A recent Barna study has revealed that about one-third of practicing Christians have not attended an online worship service from any church since in-person attendance ceased across the country. The issue that COVID-19 has exposed is a lack of discipleship and maturity among church attenders.
In the early weeks of lockdown, we spoke with hundreds of pastors reporting online worship service “views” above their regular in-person attendance. The problem is in the reality of what a “view” is and the disconnect from representing a truly engaged human. They may not have even remained connected to the stream after a few minutes. Even among those that did remain engaged, only 64% said they prayed along with those on screen; only 40% sang along with the music; and 15% multi-task while watching.
These survey results beg the question, “How important is church really in people’s lives?”
This gets to the heart of discipleship and the level of maturity that people are growing into in their lives. How much is true heart change happening in our churches? Do people begin to live differently as a result of attending your church? How would you know?
Three key elements need to be re-examined in most churches.
Are we set up to systematically move people into greater maturity?
Most churches are not, though many have tried. Remember “Know, Grow, Go”? You may have a similar list of elements that were developed in your church some time ago. How have people changed as a result of that initiative? Or did it ever really even get off the ground? It takes more than a catch-phrase to change lives. It takes intentionality, strategy, leadership, and good old-fashioned hard work. It also takes stripping away the things that distract your church from the core mission of making and maturing disciples of Jesus.
Do we have a leadership structure to accomplish the goals?

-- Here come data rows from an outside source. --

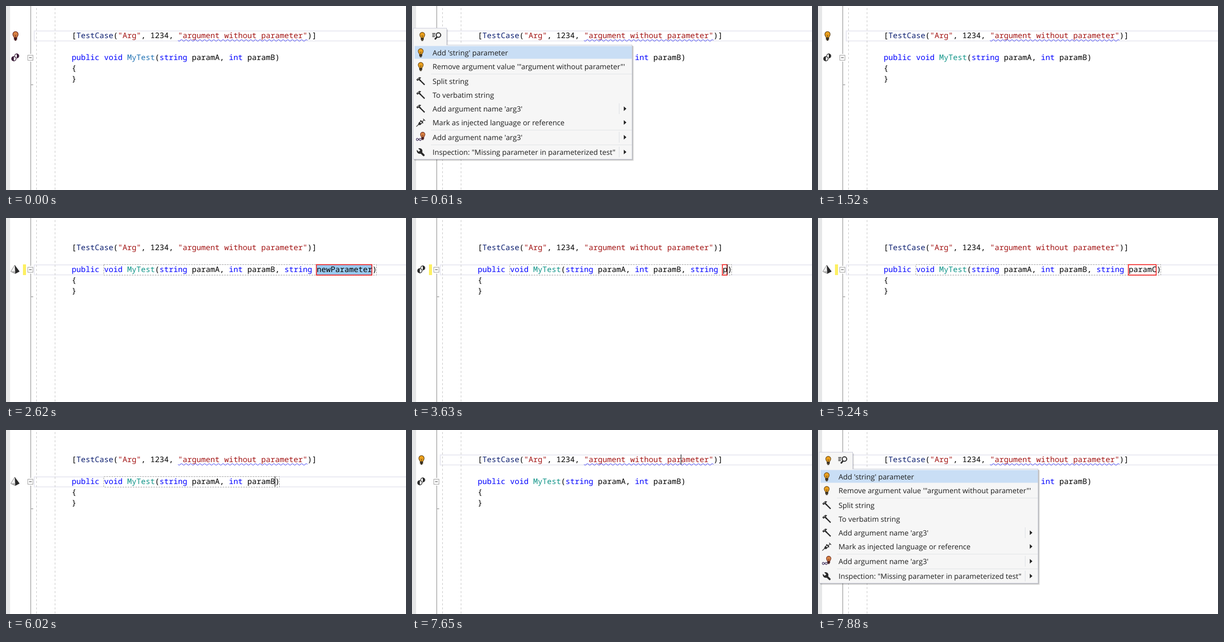
Recreate the animation shown at these times as an HTML page. Size 779 px wide and 361 px high, loop 8 s.

```html
<!DOCTYPE html>
<html lang="en">
<head>
<meta charset="utf-8">
<title>Add parameter quick fix</title>
<style>
html, body { margin: 0; width: 100%; height: 100%; overflow: hidden; background: #fff; }
svg { display: block; }
text { white-space: pre; text-rendering: geometricPrecision; }
.code { font: 15px "Noto Sans Mono", "DejaVu Sans Mono", monospace; fill: #000; font-variant-ligatures: none; }
.menu { font: 14.2px "Open Sans", "Noto Sans", sans-serif; fill: #1e1e1e; }
.key { fill: #0000ff; }
.str { fill: #a31515; }
.type { fill: #0c1f70; }
</style>
</head>
<body>
<svg id="stage" width="779" height="361" viewBox="0 0 779 361"></svg>
<script>
const LOOP = 8000, LEFT = 128, CHAR = 9, DARK = '#2a2a2a';
const stage = document.getElementById('stage');

// Each step changes part of the editor state and keeps the rest.
const steps = [
  [0, { row: 0, col: 33, caret: 0, bulb: 1, icon: 'test', param: '', sel: 0,
        field: 0, wave: 1, mark: 0, menu: 0, tint: 1 }],
  [130, { caret: 1 }],
  [610, { caret: 0, menu: 1 }],
  [1520, { menu: 0, tint: 0 }],
  [1690, { param: 'newParameter', wave: 0, mark: 1 }],
  [1810, { bulb: 0 }],
  [2090, { row: 1, col: 65, caret: 1, sel: 1, field: 1 }],
  [2300, { icon: 'hint' }],
  [2620, { caret: 0 }],
  [3170, { caret: 1 }],
  ...[...'param'].map((c, i) => [3480 + 165 * i,
    { param: 'param'.slice(0, i + 1), col: 54 + i, sel: 0, icon: 'test' }]),
  [4470, { param: 'paramC', col: 59 }],
  [4780, { icon: 'hint' }],
  [5240, { caret: 0 }],
  [5790, { caret: 1 }],
  [5900, { param: '', col: 44, mark: 0 }],
  [6020, { wave: 1 }],
  [6170, { icon: 'test' }],
  [6260, { icon: 'hint' }],
  [6350, { caret: 0 }],
  [6880, { caret: 1 }],
  [7150, { row: 0, field: 0, icon: 'test' }],
  [7650, { bulb: 1 }],
  [7880, { caret: 0, menu: 1 }]
];
const states = [];
steps.forEach(([, change], i) => states.push({ ...states[i - 1], ...change }));

const colX = n => LEFT + n * CHAR;
const rect = (x, y, w, h, fill, extra = '') =>
  `<rect x="${x}" y="${y}" width="${w}" height="${h}" fill="${fill}" ${extra}/>`;
const path = (d, stroke, extra = '') => `<path d="${d}" fill="none" stroke="${stroke}" ${extra}/>`;
const shape = (d, fill) => `<path d="${d}" fill="${fill}"/>`;
const at = (x, y, body, scale = 1) => `<g transform="translate(${x} ${y}) scale(${scale})">${body}</g>`;
const span = (cls, s) => `<tspan class="${cls}">${s}</tspan>`;
const code = (y, s) => `<text class="code" x="${LEFT}" y="${y}">${s}</text>`;

function bulb(tint) {
  const ink = tint ? '#431a1c' : '#3a3020';
  return `<path d="M-2.6 3C-2.6 1-5.2-.3-5.2-3.6A5.2 5.2 0 0 1 5.2-3.6C5.2-.3 2.6 1 2.6 3Z"
    fill="${tint ? '#d98243' : '#eca01c'}" stroke="${tint ? '#6b2a20' : '#6a4a18'}" stroke-width="1.2"/>` +
    path('M-1.7-2.5L0-.5L1.7-2.5M0-.5V3', ink, 'stroke-width=".8"') +
    rect(-3, 3, 6, 4, ink) + rect(-1.8, 7, 3.6, 2, ink);
}

function testIcon(tint) {
  const ink = tint ? '#3a1c38' : DARK;
  const disc = (x, y, r, sweep) => at(x, y,
    `<circle r="${r + 1.2}" fill="#fff"/><circle r="${r}" fill="#fff" stroke="${ink}" stroke-width="1.4"/>` +
    shape(`M0 ${-r}A${r} ${r} 0 0 ${sweep} 0 ${r}Z`, ink));
  return disc(3, -3, 4, 1) + disc(-2.7, 2.5, 4.3, 0);
}

const hintIcon = path('M-1-8.5L-8.5 4L0 8', '#6a6a6a', 'stroke-linejoin="round"') +
  shape('M-1-8L-8 4L-1 3Z', '#f2f2f2') + shape('M-8 4L0 7.5L-1 3Z', '#b4b4b4') +
  shape('M-1-9L8.5 4L0 8.5Z', DARK);
const hammer = shape('M-9-4L-3-9L1-8L-2-5L1-2L-1 0L-4-3L-7-1Z', DARK) +
  path('M-1-2L8 7', DARK, 'stroke-width="2.4"') + path('M-6.5-4L-3-7', '#f6f6f6');
const syringe = path('M-9 8L-4 3M5-8L9-4M7-6L3-2M-1-5L5 1', DARK, 'stroke-width="1.4"') +
  path('M-4 1L1-4L4-1L-1 4L-4 4Z', DARK, 'stroke-width="1.4"') + shape('M-4 1L-2-1L1 2L-1 4L-4 4Z', DARK);
const wrench = path('M-1-1L6 6', DARK, 'stroke-width="4" stroke-linecap="round"') +
  shape('M-8-5L-4-1L-1-4L-5-8C1-10 5-5 3 0L0 3C-5 4-9 0-8-5Z', DARK);
const search = `<circle cx="3" cy="-2" r="4.4" fill="none" stroke="${DARK}" stroke-width="2"/>` +
  path('M0 2L-4 6.5', DARK, 'stroke-width="3"') +
  path('M-9-5H-3M-9-2H-4M-9 1H-4', DARK, 'stroke-width="1.5"');
const bulbLink = at(4, -3, bulb(1), .9) +
  path('M-4 4C-7 0-9 2-9 4S-7 8-4 4S1 2 1 4S-1 8-4 4', '#51436a', 'stroke-width="1.5"');

// Centre line, label, icon, arrow, divider before the arrow
const items = [
  [92, "Add 'string' parameter", bulb(0)],
  [119, "Remove argument value '\"argument without parameter\"'", bulb(0)],
  [148, 'Split string', hammer],
  [175, 'To verbatim string', hammer],
  [202, "Add argument name 'arg3'", hammer, 1, 1],
  [229, 'Mark as injected language or reference', syringe, 1],
  [258, "Add argument name 'arg3'", bulbLink, 1, 1],
  [287, 'Inspection: "Missing parameter in parameterized test"', wrench, 1, 1]
];

function menu() {
  const edge = 'stroke="#cccedb"';
  let out = rect(5, 79, 427, 225, '#000', 'opacity=".08"') +
    rect(4, 78, 426.5, 224.5, '#000', 'opacity=".22"') +
    rect(67, 46, 2.5, 30, '#000', 'opacity=".2"') +
    rect(2.5, 76.5, 426, 224, '#f6f6f6', edge) +
    rect(2.5, 43.5, 65, 33, '#f6f6f6', edge) + rect(3, 75, 64, 3, '#f6f6f6') +
    rect(5, 78.5, 423, 25, '#c9def5');
  for (const y of [133, 243, 272]) out += rect(37, y, 391, 1, '#e0e3e6');
  for (const [y, label, icon, arrow, divider] of items) {
    out += at(17, y, icon, .95) + `<text class="menu" x="40" y="${y + 5}">${label}</text>`;
    if (arrow) out += shape(`M412.5 ${y - 5}L417.5 ${y - .5}L412.5 ${y + 4}Z`, '#1e1e1e');
    if (divider) out += rect(403, y - 11, 1, 21, '#dcdfe3');
  }
  return out + at(20, 60, bulb(0), .95) + at(48.5, 59, search);
}

function gutter() {
  const dash = 'stroke-dasharray="4 4"';
  return rect(0, 0, 8, 361, '#e6e7e8') +
    path('M48.2 0V94M48.2 109V361M48 154.5H53', '#a5a5a5', 'stroke-width="1.4"') +
    path('M59.5 4V361M95.5 4V361', '#c6c6c6', dash) +
    rect(42.5, 96.5, 10, 10, '#fff', 'stroke="#a0a0a0"') + path('M45 101.5H50', '#444');
}

function wave() {
  let d = 'M335 67.5';
  for (let x = 335; x < 587; x += CHAR) d += 'q2.25 3 4.5 0t4.5 0';
  return path(d, '#5050f0', 'stroke-width="1.2"');
}

function render(s) {
  const top = s.row ? 91 : 48;
  const extra = s.param ? `, ${span('key', 'string')} ${s.param}` : '';
  const end = s.param ? 53 + s.param.length : 44;
  let out = rect(55, top + 1, 740, 19.5, 'none', 'stroke="#eaeaf2" stroke-width="2"') + gutter();

  if (s.mark) out += rect(33, 91, 6, 21, '#fdf063');
  if (s.field) {
    out += rect(190.5, 91.5, colX(end + 1) - 191, 20.5, '#fff',
      'stroke="#9b9b9b" stroke-dasharray="3 2"');
  }
  if (s.field && s.param) {
    out += rect(604.5, 91.5, colX(end) - 605, 20.5, s.sel ? '#99c9ef' : '#fff',
      'stroke="#f01414" stroke-width="1.6"');
  }
  out += code(63, `[${span('type', 'TestCase')}(${span('str', '"Arg"')}, 1234, ` +
    `${span('str', '"argument without parameter"')})]`);
  out += code(106, `${span('key', 'public void')} ` +
    `<tspan fill="${s.tint ? '#2072b4' : '#109488'}">MyTest</tspan>(` +
    `${span('key', 'string')} paramA, ${span('key', 'int')} paramB${extra})`);
  out += code(127, '{') + code(148, '}');

  if (s.wave) out += wave();
  if (s.caret) out += rect(colX(s.col) - .6, top, 1.1, 20, '#000');
  if (s.bulb) out += at(18.5, 59, bulb(s.tint));
  out += at(18, 101, s.icon === 'hint' ? hintIcon : testIcon(s.tint));
  if (s.menu) out += menu();
  stage.innerHTML = out;
}

let shown = -1;
function tick() {
  const t = performance.now() % LOOP;
  let i = steps.length - 1;
  while (steps[i][0] > t) i--;
  if (i !== shown) render(states[shown = i]);
  requestAnimationFrame(tick);
}
tick();
</script>
</body>
</html>
```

Barna also found that only 30% of practicing Christians had any contact with a church leader in the last month before the survey. Don’t misunderstand; we do not advocate for a senior pastor or even sole-pastor to have the burden of all pastoral care in the church – that’s not practical or biblical. People do need contact with someone who can disciple them, though. That may be a pastor in a multi-staff church, or it may be a lay-leader, which is the case far more often. A system that provides that does not just happen, though. Only the one who has been discipled can become a discipler themselves.
Do we know how to measure progress?
It’s a constant shock that church leaders resist measuring elements in the church. There is plenty of biblical precedent for checking on the health and wellbeing of our people. Unfortunately, attendance has been the only measure if anything has been measured at all. Where has that gotten us? When the church doors closed, and one-third of our people closed themselves off to the basic Christian practice of gathering with other believers in any way, shape, or form, a failure was exposed. We have to find new ways of measuring the outputs of the work and not just the inputs.
2020 and beyond remains a great opportunity for the Church of Jesus Christ worldwide, but it should be a wake-up call for church leaders everywhere. It’s time to prune what we do to maximize the fruit. An effective discipleship pathway in your church will lead to greater ministry effectiveness than ever before.
We’re here for you and praying for your success. If you’d like to connect with one of us to discuss how we can help your church get further, faster, and with less frustration in making disciples of Jesus, click here now.
A.J. Mathieu is the President of the Malphurs Group. He is passionate about helping churches thrive. A.J. lives in the Dallas/Ft. Worth Metroplex, enjoys the outdoors, and loves spending time with his wife and two sons. Click here to email A.J.